Records from a dataset
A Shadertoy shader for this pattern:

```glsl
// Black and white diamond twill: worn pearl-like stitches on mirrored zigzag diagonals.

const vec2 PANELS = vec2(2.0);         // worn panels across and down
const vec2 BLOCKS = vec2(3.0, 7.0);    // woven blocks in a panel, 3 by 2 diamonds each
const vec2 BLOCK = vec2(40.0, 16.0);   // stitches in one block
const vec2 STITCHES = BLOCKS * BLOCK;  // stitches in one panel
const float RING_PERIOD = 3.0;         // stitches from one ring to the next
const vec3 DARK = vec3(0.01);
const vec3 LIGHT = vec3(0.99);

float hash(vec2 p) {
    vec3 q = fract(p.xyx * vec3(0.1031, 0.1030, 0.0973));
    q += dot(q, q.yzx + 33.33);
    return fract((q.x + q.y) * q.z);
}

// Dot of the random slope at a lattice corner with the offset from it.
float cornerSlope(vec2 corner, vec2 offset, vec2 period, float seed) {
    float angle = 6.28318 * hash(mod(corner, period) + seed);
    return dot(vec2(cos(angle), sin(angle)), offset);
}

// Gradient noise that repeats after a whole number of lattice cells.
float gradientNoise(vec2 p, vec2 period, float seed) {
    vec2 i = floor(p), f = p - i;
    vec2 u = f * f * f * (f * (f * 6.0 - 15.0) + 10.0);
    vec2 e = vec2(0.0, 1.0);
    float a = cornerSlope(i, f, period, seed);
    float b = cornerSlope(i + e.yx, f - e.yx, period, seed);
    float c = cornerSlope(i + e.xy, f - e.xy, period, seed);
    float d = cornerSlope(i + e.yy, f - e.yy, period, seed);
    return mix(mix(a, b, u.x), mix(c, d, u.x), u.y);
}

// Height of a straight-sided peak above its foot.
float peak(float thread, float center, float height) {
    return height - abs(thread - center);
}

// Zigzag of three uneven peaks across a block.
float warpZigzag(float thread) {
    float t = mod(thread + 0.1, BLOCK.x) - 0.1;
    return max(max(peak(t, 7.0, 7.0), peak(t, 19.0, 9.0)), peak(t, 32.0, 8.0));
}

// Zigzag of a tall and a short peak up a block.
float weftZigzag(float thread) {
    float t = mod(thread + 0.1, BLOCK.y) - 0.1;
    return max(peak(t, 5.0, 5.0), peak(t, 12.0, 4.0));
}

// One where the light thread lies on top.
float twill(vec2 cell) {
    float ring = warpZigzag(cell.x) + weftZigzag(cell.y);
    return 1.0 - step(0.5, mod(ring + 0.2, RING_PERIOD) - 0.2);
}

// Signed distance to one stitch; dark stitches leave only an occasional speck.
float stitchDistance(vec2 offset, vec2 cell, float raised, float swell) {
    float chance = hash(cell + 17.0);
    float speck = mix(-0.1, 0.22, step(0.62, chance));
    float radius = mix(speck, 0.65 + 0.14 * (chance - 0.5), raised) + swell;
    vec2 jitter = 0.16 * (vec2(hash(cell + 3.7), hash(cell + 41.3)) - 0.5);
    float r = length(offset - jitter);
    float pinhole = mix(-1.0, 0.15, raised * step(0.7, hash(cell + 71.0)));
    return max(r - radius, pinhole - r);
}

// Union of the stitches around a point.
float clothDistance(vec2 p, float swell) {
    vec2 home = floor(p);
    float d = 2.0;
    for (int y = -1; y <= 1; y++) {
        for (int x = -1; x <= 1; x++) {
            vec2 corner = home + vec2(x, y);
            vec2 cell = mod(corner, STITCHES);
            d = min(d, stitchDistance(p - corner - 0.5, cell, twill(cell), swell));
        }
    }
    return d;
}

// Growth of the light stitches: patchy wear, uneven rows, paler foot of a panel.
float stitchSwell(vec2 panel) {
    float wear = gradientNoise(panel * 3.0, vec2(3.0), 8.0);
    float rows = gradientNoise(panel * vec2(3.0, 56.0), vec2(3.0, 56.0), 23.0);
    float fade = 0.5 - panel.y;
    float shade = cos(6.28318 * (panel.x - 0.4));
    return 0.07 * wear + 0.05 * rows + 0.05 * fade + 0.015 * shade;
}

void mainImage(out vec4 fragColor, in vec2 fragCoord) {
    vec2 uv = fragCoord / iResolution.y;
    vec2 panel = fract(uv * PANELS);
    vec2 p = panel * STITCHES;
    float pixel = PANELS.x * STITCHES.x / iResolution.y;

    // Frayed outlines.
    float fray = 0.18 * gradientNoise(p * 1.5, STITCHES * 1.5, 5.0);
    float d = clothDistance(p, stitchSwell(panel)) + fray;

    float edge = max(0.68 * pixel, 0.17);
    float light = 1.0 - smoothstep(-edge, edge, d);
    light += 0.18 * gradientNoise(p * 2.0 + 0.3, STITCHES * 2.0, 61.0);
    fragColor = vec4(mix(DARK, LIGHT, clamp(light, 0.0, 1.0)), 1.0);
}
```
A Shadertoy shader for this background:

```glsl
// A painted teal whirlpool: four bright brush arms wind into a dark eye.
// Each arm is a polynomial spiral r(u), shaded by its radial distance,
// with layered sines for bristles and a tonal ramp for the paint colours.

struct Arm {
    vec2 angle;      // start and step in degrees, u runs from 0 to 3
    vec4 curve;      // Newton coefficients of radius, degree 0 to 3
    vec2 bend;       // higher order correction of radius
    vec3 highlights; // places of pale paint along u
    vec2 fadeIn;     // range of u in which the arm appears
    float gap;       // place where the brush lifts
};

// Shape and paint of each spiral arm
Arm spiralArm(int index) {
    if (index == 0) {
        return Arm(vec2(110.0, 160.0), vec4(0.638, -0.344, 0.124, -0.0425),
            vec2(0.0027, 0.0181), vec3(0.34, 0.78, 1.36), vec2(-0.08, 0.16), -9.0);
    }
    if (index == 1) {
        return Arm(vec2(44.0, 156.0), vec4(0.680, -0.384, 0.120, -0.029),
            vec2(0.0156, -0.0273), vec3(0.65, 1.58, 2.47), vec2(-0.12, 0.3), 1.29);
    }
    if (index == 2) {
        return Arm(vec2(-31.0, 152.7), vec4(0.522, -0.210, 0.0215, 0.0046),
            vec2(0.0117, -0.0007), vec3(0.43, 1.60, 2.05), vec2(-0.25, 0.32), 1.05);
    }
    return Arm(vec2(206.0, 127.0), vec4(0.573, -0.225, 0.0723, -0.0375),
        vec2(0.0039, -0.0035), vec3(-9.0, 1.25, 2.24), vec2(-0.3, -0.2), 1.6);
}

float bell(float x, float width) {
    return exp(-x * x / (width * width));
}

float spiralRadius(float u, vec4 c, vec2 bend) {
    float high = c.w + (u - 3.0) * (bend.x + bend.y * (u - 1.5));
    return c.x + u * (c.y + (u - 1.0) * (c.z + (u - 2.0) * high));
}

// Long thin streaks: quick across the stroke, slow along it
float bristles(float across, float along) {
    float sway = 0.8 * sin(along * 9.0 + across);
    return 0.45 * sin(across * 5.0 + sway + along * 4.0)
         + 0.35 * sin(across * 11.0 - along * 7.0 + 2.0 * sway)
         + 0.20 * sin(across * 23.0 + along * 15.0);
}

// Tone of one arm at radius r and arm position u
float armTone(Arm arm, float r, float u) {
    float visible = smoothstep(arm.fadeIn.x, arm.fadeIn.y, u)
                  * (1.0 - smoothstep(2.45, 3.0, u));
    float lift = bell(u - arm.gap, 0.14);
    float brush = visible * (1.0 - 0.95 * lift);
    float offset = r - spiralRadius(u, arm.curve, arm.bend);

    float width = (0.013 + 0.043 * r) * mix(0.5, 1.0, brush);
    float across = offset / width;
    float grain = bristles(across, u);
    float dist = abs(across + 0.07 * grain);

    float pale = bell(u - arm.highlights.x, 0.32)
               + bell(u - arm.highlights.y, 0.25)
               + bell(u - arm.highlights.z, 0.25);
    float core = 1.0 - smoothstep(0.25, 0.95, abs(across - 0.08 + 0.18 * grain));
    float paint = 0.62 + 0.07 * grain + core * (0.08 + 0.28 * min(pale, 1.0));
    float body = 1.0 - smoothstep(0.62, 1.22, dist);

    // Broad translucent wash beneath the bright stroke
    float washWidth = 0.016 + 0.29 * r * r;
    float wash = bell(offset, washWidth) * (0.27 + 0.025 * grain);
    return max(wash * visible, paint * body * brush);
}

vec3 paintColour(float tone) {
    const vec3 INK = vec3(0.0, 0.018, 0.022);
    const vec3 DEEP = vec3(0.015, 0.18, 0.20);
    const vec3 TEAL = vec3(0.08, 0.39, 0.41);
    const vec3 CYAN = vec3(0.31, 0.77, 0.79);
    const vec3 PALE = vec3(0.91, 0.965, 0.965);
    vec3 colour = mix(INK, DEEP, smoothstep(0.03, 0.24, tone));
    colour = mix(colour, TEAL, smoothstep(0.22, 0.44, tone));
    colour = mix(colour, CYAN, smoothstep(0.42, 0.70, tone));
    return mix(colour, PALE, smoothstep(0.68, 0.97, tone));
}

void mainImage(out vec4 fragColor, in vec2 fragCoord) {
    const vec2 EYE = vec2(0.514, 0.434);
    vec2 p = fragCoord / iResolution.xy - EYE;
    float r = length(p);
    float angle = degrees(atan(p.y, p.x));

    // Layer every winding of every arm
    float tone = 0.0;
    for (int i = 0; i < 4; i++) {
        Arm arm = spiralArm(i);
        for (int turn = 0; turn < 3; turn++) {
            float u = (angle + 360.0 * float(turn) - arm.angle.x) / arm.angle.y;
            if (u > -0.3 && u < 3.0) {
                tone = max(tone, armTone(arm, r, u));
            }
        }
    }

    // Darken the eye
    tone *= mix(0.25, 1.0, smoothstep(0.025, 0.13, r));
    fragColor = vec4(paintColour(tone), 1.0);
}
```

Task to complete
Respond with one number, the count of lines in the data that hold the string "bell".

Response for this exercise
6